■ **WORK INSTRUCTION**:
Copy out each line of the listing below that contains the word "plum".

•••

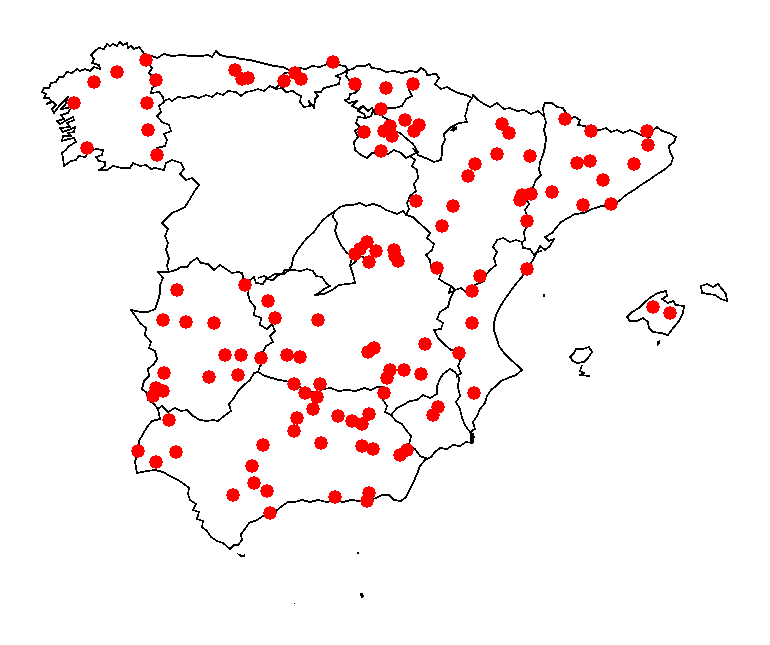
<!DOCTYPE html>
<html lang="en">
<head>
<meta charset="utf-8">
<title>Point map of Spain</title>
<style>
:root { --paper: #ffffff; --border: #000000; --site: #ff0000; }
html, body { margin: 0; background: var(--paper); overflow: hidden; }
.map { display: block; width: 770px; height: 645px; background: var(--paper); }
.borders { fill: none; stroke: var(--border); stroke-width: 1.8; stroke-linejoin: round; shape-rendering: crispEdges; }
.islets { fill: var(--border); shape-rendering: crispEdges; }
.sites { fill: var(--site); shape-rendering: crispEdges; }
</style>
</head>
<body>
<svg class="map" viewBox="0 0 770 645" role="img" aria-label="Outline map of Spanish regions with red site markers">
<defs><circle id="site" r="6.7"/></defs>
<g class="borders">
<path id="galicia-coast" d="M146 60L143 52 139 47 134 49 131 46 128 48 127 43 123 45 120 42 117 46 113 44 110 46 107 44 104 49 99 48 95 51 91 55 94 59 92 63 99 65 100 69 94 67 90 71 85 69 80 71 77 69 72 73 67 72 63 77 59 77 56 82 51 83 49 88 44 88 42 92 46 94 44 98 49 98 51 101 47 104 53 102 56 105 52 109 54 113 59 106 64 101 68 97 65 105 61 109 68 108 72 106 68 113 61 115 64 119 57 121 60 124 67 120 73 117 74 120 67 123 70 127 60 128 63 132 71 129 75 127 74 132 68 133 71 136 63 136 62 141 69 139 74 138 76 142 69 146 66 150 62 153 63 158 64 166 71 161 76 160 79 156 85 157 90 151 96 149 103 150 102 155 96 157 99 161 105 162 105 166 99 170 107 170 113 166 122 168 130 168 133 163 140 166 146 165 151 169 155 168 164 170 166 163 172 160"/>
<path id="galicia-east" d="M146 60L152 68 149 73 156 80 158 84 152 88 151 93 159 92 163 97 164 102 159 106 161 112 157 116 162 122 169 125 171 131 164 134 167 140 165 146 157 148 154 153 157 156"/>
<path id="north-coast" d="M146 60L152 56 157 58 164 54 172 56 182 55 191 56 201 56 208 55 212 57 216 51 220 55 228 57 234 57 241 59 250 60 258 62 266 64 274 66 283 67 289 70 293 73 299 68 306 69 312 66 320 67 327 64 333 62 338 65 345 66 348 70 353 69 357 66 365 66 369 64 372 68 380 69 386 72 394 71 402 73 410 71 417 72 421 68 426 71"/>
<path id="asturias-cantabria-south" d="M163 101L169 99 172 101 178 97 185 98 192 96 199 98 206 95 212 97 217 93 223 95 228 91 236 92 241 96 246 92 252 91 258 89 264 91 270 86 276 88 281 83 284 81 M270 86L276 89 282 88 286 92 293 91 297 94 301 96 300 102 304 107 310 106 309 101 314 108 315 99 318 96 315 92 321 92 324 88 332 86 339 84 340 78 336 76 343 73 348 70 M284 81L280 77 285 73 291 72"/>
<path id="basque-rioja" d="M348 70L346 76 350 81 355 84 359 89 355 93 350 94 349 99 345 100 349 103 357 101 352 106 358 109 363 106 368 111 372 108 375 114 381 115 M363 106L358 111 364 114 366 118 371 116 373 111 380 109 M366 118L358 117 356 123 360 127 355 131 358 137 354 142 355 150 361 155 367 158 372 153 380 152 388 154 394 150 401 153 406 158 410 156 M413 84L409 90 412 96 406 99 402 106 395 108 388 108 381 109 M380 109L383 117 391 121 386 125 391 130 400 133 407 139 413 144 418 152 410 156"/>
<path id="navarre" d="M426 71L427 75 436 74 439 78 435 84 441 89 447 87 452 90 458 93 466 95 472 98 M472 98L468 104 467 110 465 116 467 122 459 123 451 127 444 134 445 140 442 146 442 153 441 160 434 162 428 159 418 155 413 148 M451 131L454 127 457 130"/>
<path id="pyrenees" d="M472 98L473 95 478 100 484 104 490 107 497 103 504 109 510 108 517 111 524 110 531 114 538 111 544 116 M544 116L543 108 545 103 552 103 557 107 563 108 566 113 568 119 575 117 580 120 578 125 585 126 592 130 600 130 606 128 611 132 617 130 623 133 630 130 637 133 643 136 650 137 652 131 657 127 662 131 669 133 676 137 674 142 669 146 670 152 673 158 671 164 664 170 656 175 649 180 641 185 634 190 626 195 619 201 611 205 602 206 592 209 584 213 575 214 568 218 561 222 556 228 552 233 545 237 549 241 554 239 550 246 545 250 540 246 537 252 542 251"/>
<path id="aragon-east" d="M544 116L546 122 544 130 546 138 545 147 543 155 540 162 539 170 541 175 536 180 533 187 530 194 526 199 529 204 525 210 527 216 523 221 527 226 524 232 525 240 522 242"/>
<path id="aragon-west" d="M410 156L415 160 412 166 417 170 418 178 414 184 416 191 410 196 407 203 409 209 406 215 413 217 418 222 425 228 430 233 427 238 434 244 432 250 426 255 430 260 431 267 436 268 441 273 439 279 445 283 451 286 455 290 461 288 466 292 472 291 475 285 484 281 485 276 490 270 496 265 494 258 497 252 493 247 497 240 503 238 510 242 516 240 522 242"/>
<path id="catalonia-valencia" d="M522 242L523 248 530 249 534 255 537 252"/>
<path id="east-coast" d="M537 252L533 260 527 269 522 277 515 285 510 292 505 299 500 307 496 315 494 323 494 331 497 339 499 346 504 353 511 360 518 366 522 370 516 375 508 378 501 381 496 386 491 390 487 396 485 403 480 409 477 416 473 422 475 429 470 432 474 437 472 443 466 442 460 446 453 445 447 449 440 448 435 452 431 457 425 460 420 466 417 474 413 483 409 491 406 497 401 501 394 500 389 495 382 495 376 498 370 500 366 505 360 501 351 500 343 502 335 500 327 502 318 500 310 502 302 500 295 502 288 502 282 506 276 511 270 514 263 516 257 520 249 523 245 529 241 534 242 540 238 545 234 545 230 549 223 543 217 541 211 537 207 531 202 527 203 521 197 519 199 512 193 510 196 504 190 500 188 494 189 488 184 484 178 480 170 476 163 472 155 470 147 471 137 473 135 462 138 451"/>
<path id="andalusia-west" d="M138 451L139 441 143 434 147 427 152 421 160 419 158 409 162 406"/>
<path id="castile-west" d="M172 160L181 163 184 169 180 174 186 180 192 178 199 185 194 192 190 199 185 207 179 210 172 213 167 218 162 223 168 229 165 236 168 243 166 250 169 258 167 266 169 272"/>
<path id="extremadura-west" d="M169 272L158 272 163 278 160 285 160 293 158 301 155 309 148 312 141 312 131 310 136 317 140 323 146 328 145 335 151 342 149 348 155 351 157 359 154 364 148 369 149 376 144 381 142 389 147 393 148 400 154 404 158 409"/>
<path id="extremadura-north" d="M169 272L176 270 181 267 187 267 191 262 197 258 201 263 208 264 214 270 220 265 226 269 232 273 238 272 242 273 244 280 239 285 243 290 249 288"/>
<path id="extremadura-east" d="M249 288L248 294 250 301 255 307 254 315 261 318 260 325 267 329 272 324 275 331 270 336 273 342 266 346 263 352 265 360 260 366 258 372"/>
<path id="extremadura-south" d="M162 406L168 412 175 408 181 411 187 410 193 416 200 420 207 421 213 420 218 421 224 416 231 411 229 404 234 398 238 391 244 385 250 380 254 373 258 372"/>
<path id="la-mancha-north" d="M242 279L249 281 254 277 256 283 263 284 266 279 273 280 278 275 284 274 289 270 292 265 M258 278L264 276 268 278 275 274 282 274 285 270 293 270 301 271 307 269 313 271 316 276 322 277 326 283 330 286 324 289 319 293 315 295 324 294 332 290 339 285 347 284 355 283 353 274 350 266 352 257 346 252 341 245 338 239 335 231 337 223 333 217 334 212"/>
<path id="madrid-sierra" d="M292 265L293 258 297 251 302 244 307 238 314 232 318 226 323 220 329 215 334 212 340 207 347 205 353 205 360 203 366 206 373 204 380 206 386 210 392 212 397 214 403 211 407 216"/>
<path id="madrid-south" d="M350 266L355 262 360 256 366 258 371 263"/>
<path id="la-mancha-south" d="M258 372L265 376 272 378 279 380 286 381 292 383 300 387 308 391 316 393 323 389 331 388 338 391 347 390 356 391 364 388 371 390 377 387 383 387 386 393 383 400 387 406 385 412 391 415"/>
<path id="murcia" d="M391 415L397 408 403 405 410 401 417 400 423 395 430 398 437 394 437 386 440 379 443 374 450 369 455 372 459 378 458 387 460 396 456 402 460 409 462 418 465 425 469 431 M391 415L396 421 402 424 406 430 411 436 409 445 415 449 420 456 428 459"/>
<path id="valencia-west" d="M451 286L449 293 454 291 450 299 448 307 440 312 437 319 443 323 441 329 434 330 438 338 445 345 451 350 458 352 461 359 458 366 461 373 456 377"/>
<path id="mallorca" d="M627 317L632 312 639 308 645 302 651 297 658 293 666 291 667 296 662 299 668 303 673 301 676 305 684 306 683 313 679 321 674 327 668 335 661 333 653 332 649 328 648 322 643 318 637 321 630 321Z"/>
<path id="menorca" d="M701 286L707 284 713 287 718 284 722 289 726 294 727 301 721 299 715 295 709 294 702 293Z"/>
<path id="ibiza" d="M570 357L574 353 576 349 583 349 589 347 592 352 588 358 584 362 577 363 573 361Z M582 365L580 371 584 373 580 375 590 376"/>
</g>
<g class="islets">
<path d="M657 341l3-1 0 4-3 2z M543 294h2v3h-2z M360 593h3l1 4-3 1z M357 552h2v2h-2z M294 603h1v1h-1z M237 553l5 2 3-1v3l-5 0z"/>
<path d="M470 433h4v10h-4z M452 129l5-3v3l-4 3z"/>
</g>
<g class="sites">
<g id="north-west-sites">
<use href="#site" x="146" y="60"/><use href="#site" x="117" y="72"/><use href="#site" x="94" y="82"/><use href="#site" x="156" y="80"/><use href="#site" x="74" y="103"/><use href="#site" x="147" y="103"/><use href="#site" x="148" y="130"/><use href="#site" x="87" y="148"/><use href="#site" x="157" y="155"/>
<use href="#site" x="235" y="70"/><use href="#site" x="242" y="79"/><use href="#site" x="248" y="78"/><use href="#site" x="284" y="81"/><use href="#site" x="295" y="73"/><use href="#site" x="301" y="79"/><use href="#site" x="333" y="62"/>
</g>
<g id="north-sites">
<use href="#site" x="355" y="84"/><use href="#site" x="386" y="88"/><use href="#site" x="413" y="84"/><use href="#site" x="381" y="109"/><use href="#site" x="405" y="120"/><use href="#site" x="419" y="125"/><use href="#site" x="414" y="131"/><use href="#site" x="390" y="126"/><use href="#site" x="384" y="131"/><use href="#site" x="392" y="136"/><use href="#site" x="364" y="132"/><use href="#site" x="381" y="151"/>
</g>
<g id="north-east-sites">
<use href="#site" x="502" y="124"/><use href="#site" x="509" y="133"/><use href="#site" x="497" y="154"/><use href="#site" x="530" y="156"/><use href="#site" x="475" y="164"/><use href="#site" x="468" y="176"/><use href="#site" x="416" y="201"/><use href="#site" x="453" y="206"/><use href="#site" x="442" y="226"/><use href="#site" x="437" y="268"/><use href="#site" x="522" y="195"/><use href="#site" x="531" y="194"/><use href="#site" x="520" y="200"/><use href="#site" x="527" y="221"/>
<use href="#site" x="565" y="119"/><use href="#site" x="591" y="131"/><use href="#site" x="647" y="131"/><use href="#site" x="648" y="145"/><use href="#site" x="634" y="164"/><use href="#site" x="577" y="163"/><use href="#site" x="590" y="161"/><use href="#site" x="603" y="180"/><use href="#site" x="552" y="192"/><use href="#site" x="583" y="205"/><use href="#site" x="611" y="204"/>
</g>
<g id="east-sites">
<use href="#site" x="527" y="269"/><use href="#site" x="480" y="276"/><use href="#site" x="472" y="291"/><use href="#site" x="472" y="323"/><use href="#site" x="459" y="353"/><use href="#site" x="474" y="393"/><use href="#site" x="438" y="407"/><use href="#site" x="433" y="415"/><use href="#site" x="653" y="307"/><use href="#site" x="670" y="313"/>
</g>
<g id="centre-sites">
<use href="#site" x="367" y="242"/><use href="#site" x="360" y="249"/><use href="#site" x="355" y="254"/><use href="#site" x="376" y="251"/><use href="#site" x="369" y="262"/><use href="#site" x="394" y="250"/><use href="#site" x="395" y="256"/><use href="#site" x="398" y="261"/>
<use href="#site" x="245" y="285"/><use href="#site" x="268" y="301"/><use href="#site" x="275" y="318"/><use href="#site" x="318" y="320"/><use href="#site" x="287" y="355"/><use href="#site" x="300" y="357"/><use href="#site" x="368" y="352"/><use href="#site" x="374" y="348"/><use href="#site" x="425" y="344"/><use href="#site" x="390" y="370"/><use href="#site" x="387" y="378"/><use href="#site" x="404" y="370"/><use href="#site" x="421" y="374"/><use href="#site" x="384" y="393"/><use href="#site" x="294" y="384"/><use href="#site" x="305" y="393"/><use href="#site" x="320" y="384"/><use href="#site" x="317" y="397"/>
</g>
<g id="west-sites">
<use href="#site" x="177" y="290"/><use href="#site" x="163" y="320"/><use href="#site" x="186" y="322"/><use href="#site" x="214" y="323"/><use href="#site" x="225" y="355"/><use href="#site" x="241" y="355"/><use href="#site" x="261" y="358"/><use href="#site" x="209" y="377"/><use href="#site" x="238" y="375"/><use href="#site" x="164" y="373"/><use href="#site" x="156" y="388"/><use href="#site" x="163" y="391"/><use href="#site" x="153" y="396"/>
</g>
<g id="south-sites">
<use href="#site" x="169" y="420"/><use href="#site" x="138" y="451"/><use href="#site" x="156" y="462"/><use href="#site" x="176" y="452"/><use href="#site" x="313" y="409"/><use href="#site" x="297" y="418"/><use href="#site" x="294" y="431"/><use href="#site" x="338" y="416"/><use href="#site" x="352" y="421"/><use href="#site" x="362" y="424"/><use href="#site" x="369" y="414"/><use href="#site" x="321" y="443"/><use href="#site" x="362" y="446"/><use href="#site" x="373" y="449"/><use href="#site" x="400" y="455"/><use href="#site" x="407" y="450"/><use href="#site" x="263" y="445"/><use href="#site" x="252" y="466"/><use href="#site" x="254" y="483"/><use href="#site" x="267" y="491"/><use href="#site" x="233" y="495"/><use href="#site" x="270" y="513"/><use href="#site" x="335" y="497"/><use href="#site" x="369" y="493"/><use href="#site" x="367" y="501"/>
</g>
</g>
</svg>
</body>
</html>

•••

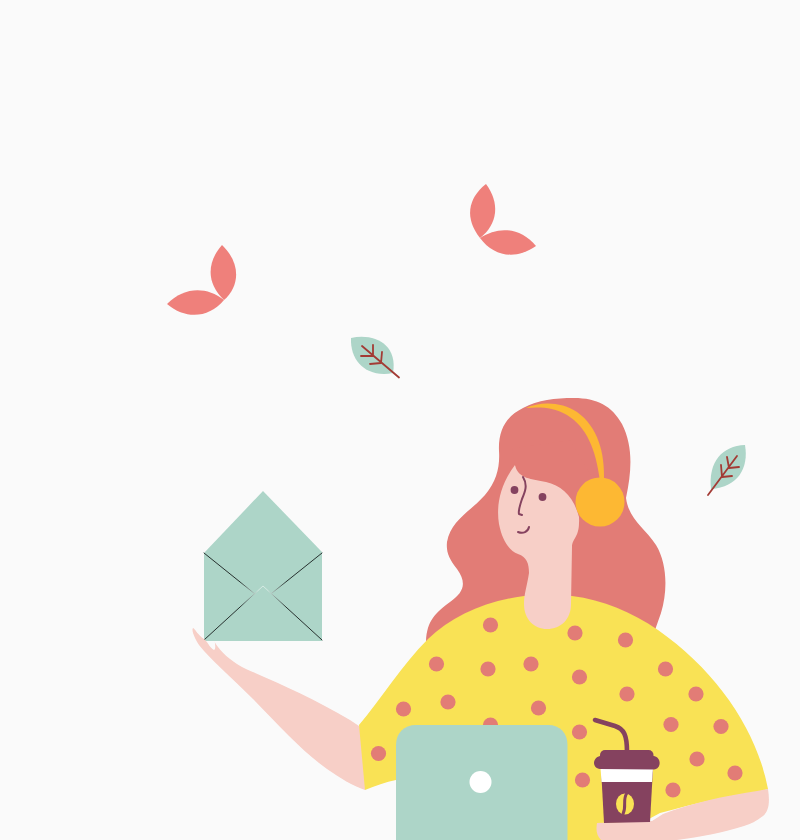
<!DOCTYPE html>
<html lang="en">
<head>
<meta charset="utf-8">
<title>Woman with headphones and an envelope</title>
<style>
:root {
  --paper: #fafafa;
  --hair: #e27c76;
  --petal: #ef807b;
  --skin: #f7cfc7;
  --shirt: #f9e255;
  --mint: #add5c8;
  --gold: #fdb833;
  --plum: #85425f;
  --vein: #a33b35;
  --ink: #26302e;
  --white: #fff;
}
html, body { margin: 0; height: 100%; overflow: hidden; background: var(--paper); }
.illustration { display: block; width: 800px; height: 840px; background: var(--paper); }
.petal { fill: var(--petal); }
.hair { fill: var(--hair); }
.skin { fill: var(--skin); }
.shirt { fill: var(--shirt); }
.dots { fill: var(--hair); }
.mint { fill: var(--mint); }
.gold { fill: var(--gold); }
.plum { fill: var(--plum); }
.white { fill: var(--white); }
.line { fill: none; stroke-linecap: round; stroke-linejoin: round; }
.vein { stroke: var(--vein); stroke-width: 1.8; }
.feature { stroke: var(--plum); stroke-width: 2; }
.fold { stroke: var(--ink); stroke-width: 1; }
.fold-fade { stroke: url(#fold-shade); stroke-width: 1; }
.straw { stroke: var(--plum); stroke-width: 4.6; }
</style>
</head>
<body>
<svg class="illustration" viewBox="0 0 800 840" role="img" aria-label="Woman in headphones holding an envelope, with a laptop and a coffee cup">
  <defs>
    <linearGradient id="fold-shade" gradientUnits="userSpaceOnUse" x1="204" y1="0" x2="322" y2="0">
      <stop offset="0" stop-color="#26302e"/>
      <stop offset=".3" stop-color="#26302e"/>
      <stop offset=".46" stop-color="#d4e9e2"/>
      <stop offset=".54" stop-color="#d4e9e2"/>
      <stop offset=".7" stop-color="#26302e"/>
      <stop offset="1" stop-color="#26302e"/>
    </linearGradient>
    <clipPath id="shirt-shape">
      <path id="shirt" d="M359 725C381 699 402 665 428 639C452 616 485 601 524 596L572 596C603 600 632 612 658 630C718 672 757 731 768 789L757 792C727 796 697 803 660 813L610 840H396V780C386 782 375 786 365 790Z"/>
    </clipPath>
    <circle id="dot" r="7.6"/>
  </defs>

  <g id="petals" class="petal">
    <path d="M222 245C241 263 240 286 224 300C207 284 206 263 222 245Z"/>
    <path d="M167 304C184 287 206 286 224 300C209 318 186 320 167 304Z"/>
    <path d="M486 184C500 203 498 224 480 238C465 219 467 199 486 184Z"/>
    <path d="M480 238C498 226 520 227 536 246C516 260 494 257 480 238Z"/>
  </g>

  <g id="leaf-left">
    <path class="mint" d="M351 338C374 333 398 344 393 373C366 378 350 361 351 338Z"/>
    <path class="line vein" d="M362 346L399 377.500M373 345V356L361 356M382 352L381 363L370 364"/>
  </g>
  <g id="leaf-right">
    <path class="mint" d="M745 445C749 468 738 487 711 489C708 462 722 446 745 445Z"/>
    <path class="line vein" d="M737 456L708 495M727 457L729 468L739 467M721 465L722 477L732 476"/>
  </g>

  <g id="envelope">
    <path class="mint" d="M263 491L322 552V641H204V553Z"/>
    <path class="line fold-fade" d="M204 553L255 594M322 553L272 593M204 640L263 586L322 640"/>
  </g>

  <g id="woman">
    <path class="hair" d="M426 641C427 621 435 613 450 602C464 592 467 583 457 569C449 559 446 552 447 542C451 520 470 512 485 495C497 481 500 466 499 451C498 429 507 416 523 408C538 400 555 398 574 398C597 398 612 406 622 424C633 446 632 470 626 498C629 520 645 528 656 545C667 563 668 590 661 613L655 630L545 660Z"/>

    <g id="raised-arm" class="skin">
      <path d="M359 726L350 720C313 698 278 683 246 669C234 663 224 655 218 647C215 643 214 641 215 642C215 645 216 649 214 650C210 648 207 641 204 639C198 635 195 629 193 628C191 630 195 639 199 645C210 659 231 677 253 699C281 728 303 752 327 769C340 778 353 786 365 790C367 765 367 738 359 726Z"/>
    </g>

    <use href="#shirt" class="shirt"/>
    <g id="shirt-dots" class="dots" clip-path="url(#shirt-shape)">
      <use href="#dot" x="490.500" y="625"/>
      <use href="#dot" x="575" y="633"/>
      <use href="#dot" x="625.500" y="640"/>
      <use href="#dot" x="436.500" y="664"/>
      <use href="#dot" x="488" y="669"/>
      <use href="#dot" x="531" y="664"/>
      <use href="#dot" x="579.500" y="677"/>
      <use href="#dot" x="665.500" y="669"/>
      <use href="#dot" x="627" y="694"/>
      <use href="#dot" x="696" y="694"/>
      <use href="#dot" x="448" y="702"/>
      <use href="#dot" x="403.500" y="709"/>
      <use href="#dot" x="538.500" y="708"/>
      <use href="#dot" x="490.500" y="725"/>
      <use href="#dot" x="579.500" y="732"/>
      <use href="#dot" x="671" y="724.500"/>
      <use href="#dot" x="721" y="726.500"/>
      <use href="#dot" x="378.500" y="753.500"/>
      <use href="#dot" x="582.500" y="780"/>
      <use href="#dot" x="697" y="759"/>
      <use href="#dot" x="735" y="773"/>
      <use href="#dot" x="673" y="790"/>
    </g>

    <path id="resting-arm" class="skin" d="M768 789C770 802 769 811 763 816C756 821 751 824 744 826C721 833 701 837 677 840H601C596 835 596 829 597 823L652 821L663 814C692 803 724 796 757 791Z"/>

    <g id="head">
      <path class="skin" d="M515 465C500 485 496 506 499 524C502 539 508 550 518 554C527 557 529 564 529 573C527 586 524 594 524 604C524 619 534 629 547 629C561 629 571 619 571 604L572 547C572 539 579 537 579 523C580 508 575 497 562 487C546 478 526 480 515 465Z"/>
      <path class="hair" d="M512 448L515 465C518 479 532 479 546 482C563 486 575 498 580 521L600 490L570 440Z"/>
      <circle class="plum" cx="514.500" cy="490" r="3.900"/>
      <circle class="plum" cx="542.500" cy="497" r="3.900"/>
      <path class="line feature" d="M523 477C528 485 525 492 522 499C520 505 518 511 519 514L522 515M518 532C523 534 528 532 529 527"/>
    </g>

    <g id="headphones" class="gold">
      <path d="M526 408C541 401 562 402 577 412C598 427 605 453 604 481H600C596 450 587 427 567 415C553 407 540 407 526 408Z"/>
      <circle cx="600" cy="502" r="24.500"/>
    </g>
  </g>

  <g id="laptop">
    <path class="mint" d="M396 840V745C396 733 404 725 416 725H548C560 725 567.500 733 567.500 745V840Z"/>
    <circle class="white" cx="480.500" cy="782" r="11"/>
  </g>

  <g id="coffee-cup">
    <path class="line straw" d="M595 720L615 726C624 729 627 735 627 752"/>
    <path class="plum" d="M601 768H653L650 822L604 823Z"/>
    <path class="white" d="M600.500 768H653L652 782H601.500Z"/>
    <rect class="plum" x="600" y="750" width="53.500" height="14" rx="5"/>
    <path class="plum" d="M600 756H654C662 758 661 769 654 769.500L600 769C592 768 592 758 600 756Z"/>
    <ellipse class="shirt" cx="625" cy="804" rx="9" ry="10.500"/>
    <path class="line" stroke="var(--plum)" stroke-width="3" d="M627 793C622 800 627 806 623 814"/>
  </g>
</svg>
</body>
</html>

•••

■ **YOUR SOLUTION**:
  --plum: #85425f;
.plum { fill: var(--plum); }
.feature { stroke: var(--plum); stroke-width: 2; }
.straw { stroke: var(--plum); stroke-width: 4.6; }
      <circle class="plum" cx="514.500" cy="490" r="3.900"/>
      <circle class="plum" cx="542.500" cy="497" r="3.900"/>
    <path class="plum" d="M601 768H653L650 822L604 823Z"/>
    <rect class="plum" x="600" y="750" width="53.500" height="14" rx="5"/>
    <path class="plum" d="M600 756H654C662 758 661 769 654 769.500L600 769C592 768 592 758 600 756Z"/>
    <path class="line" stroke="var(--plum)" stroke-width="3" d="M627 793C622 800 627 806 623 814"/>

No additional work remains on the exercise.